The Strokes - Is This It
The most powerful and comforting illusion we possess is the idea of one missing thing in our lives that, if we had, everything would be ok; we would be saved; we would be happy. Is this It is an example of failing that concept.
More simply: is this it(?)
This album, released in July 2001, is many great things: influential, stylish, catchier than the tastiest fish-bait, nostalgically modern, and so satisfying. But it also leaves me cold.

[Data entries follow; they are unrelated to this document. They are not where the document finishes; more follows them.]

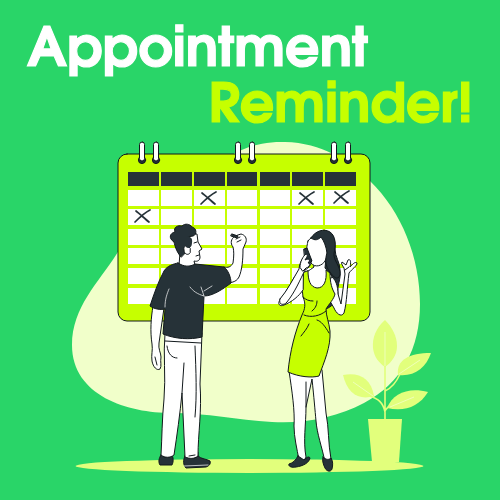
<!DOCTYPE html>
<html lang="en">
<head>
<meta charset="utf-8">
<title>Appointment Reminder!</title>
<style>
:root {
  --green: #29d568;
  --lime: #c6ff00;
  --cream: #f1ffca;
  --leaf: #e2ff7c;
  --ink: #263238;
  --line: #12191c;
  --white: #ffffff;
}
* { box-sizing: border-box; margin: 0; padding: 0; }
html, body { width: 500px; height: 500px; overflow: hidden; }
.poster { position: relative; width: 500px; height: 500px; overflow: hidden; background: var(--green); }
.title { font: 700 54px "TeX Gyre Adventor", sans-serif; }
.title span { position: absolute; top: 0; line-height: 0; white-space: nowrap; -webkit-text-stroke: 1.2px currentColor; }
.title span::before { content: ""; display: inline-block; height: var(--baseline); }
.title .first { --baseline: 66px; left: 27px; color: var(--white); }
.title .second { --baseline: 122px; right: 27px; color: var(--lime); }
.scene { position: absolute; left: 0; top: 0; width: 500px; height: 500px; }
.cream { fill: var(--cream); }
.leaf { fill: var(--leaf); }
.ink { fill: var(--ink); }
.white { fill: var(--white); }
.lime { fill: var(--lime); }
.outlined { stroke: var(--line); stroke-width: 1; stroke-linejoin: round; stroke-linecap: round; }
.detail { fill: none; }
.mark { fill: none; stroke: var(--ink); stroke-width: 1.7; stroke-linecap: round; }
.vein { fill: none; stroke: var(--cream); stroke-width: 0.8; }
.stem { fill: none; stroke: var(--leaf); stroke-width: 1.6; }
.fold { fill: none; stroke: #ffffff; stroke-width: 0.7; stroke-linecap: round; }
</style>
</head>
<body>
<main class="poster">
  <h1 class="title"><span class="first">Appointment</span> <span class="second">Reminder!</span></h1>

  <svg class="scene" viewBox="0 0 500 500" role="img" aria-label="A man marks a large wall calendar while a woman talks on the phone">
    <defs>
      <path id="week" d="M0 0h31v16h-31zM33 0h31v16h-31zM66 0h31v16h-31zM99 0h30v16h-30zM132 0h30v16h-30zM164 0h31v16h-31zM197 0h31v16h-31z"/>
      <path id="cross" class="mark" d="M-7 6C-3 2 2-3 8-6M-6-5C-2-2 3 3 7 6"/>
      <g id="ring" class="outlined">
        <circle class="ink" cx="0" cy="160" r="3.6"/>
        <rect class="white" x="-2.5" y="142" width="5" height="19" rx="2.5"/>
      </g>
    </defs>

    <path class="cream" d="M213 170C232 150 258 141 285 142C322 143 348 160 370 181C402 212 420 258 420 304C420 348 402 383 364 403C337 417 306 424 272 422C236 420 208 413 172 413C128 413 72 396 72 345C72 307 99 282 116 255C134 225 178 208 213 170Z"/>
    <ellipse class="leaf" cx="249.500" cy="466" rx="174" ry="7"/>

    <g id="plant">
      <path class="stem" d="M385 362V420M385 391C392 388 396 383 400 374M385 412C383 402 378 399 370 396M385 411C388 405 392 405 397 402"/>
      <path class="leaf" d="M385 320C376 328 372 338 373 348C374 357 379 363 385 367C392 362 397 355 397 346C397 336 392 327 385 320Z"/>
      <path class="leaf" d="M398 375C396 360 409 353 431 353C426 368 414 377 398 375Z"/>
      <path class="leaf" d="M343 375C359 372 371 378 374 396C359 401 347 393 343 375Z"/>
      <path class="leaf" d="M387 408C393 393 409 387 428 392C419 407 404 412 387 408Z"/>
      <path class="vein" d="M385 332V366M399 374L420 360M353 382L373 396M390 407L414 397"/>
      <path class="leaf" d="M368 419H402L399 462H372Z"/>
    </g>

    <g id="calendar">
      <rect class="lime outlined" x="118" y="154" width="252" height="167" rx="9"/>
      <svg x="128" y="172" width="229" height="14" viewBox="0 1 229 14"><use class="ink" href="#week"/></svg>
      <g class="white">
        <use href="#week" x="128" y="190"/>
        <use href="#week" x="128" y="209"/>
        <use href="#week" x="128" y="229"/>
        <use href="#week" x="128" y="248"/>
        <use href="#week" x="128" y="268"/>
        <use href="#week" x="128" y="288"/>
      </g>
      <use href="#ring" x="142"/><use href="#ring" x="156"/>
      <use href="#ring" x="238"/><use href="#ring" x="252"/>
      <use href="#ring" x="334"/><use href="#ring" x="348"/>
      <use href="#cross" x="208" y="198"/>
      <use href="#cross" x="306" y="198"/>
      <use href="#cross" x="341" y="197"/>
      <use href="#cross" x="142" y="216"/>
    </g>

    <g id="man">
      <path class="white outlined" d="M153 306C151 318 150 331 152 344C153 350 151 355 152 361C153 367 157 371 160 369C162 366 160 362 161 357C161 353 158 349 159 343L164 308Z"/>
      <path class="outlined detail" d="M155 357L157 365"/>
      <path class="white outlined" d="M224 267C228 268 231 267 233 263C234 256 234 251 233 247C230 243 231 239 235 236L241 234C245 235 247 238 246 242L243 249C243 260 242 270 239 277C236 283 229 283 223 283Z"/>
      <path class="ink outlined" d="M232 234L238 236L237 238L231 236Z"/>
      <path class="outlined detail" d="M236 239L240 237M237 242L241 240"/>
      <path class="white outlined" d="M162 455L172 455L171 463H160Z"/>
      <path class="white outlined" d="M186 452L198 452L198 463H185Z"/>
      <path class="ink outlined" d="M161 455C164 458 169 458 172 455C174 459 173 463 172 465H160C158 462 159 458 161 455Z"/>
      <path class="ink outlined" d="M185 456C189 459 194 459 198 456C201 459 207 459 210 461C211 464 209 466 206 467L186 468C183 465 183 460 185 456Z"/>
      <path d="M184 466L208 465" class="fold"/>
      <path class="white outlined" d="M165 333C163 354 166 377 164 399C162 419 162 438 161 455C165 458 170 458 174 455C177 435 180 414 182 393C183 414 184 436 185 457C190 459 194 459 198 456C198 434 202 411 200 384L202 333Z"/>
      <path class="outlined detail" d="M182 393L184 363M195 346C196 371 197 395 195 417M165 341L201 343M167 346C168 354 172 358 177 358M189 456L195 455"/>
      <path class="white outlined" d="M180 252L179 266C184 271 192 271 195 265L194 261C198 262 200 260 200 257L199 251L202 249L198 242L197 234L184 233Z"/>
      <path class="ink outlined" d="M181 257C176 251 175 246 174 242C168 238 170 233 175 232C173 227 178 225 182 226C185 223 190 224 192 227C197 228 197 235 193 236L187 237C188 242 189 247 186 252Z"/>
      <path class="white outlined" d="M190 248C187 244 183 246 184 250C184 254 188 256 190 253Z"/>
      <path class="ink" d="M186 236C190 236 193 238 192 243C192 248 188 249 186 247Z"/>
      <path class="outlined detail" d="M194 243L197 242M196 256L199 255"/>
      <path class="ink outlined" d="M178 263C173 264 167 266 164 271C158 282 154 294 150 306C154 309 160 310 165 309L163 334C175 339 190 340 202 337L204 296C213 296 223 289 231 283C231 277 228 270 224 267L195 264C190 267 184 267 178 263Z"/>
      <path class="fold" d="M165 307C165 299 167 294 169 289M204 296L201 287M204 296C197 294 193 291 190 287M204 291L212 286"/>
    </g>

    <g id="woman">
      <path class="ink outlined" d="M322 231C332 230 336 239 335 249C335 257 340 262 340 270C341 281 337 284 338 294C337 302 331 307 326 309L314 268Z"/>
      <path class="white outlined" d="M330 276C336 278 338 287 338 294L341 304L345 274L344 268C342 265 341 263 342 262L346 265L348 260C351 258 351 264 350 267C352 265 355 261 357 263C357 266 352 269 349 273C347 288 347 302 344 313C341 318 336 313 334 308L327 296Z"/>
      <path class="outlined detail" d="M345 270L349 267"/>
      <path class="white outlined" d="M289 371C292 391 295 411 294 426C294 437 297 449 299 460C302 462 305 460 306 457C303 441 306 424 306 407L312 379C314 398 315 410 316 421C317 434 322 447 325 462C328 464 331 462 331 459C328 443 329 428 326 413L322 370Z"/>
      <path class="outlined detail" d="M306 407V382"/>
      <path class="ink outlined" d="M298 456L304 460C307 457 309 456 310 458C309 463 303 466 296 467C291 468 288 466 289 464C293 463 296 460 298 456Z"/>
      <path class="ink outlined" d="M323 457C326 460 329 460 331 458C333 461 333 465 332 469C331 472 327 472 325 468C323 464 322 460 323 457Z"/>
      <path class="white outlined" d="M313 257L314 267C309 271 305 272 303 276L306 286C315 291 326 290 332 276L325 268L326 258Z"/>
      <path class="lime outlined" d="M303 273C302 282 302 290 303 297C306 304 305 309 302 315C295 332 290 351 288 372C299 377 312 378 319 376C324 362 331 347 330 331C329 322 326 316 326 309C329 304 334 299 335 294C332 289 330 283 330 273L326 270C327 281 324 288 317 288C310 287 308 280 308 271Z"/>
      <path class="outlined detail" d="M304 315C311 318 320 316 326 311M312 311C316 308 317 304 317 301M329 333C325 326 321 321 317 320M303 297C306 300 309 301 313 301M301 336C304 332 307 329 309 324"/>
      <path class="white outlined" d="M308 241C306 248 306 257 311 263C315 268 322 266 325 261C328 256 328 247 326 239C321 233 312 235 308 241Z"/>
      <path class="ink outlined" d="M311 238C315 231 324 228 330 232C336 236 336 246 334 253C333 261 341 266 340 275C338 281 333 277 330 272C325 266 325 259 327 253C326 246 324 241 321 237C318 240 315 241 311 238Z"/>
      <path class="white outlined" d="M303 272C297 271 294 277 291 284L280 300C277 304 280 307 284 305C292 302 299 296 303 290Z"/>
      <path class="white outlined" d="M280 299C287 291 293 279 299 269C300 261 303 257 307 255L311 259C312 264 309 268 305 270C300 280 295 292 287 302C284 306 278 305 280 299Z"/>
      <path class="ink outlined" d="M304 249L307 248L312 261L309 264L305 260Z"/>
      <path class="white outlined" d="M300 267C300 262 303 256 306 254C309 255 306 258 305 260C309 258 311 260 308 263C311 263 310 267 306 268L303 271Z"/>
    </g>
  </svg>
</main>
</body>
</html>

This record was released before I hit puberty, and I understood its release as a matter of historical fact: The Strokes were the saviors of rock n’ roll, with skinny jeans, leather jackets and that bleeding cool that we all crave deep down. It sounds somehow modern and urbane, while hearkening back to that classic garage set-up; and produced out the ass to sound like a gleaming red-jaguar wax, but featuring that skanky vocoded lyricism of the youthfully disaffected.
In service of it all are 11 tracks featuring those slick guitar riffs, downbeat chordage, bright reverb, heavy twang, and a honey-thick bass that slithers like sugar against your ear drums. Julian Casablancas’ vocals reek of character and overly-processed singing, and the lyrics run the gamut of rock staples and push propriety, making it a tried and true revival of old-school rebellion. Even the original album cover is an on-the-nose reference to Spinal Tap (Smell the glove?) and, ironically, had to get re-done for obscenity. Nigel Tufnel, David St. Hubbins, and Derek Smalls most certainly approve.
The Strokes were the saviors of rock n’ roll, with skinny jeans, leather jackets and that bleeding cool that we all crave deep down.
I hope you see where I’m going this.
While this record is undoubtedly a satisfying, tasty slice of beautifully put together straight rock n’ roll, and it did–and does–have an impact on modern recording, I can’t call it great. I appreciate everything about it, but there’s something missing, some transcendent element in its influence that would cement it in my mind as true greatness. It’s so rooted in its influences that it ends up being a product of all those times, but never more than that.
And, as we’re aware, it didn’t really save rock. But it did renew interest and fed into a fantasy of music critics that rock was on the way back. But in the larger context, it’s one more blip on the influence radar.
Until I stop lying to get to your apartment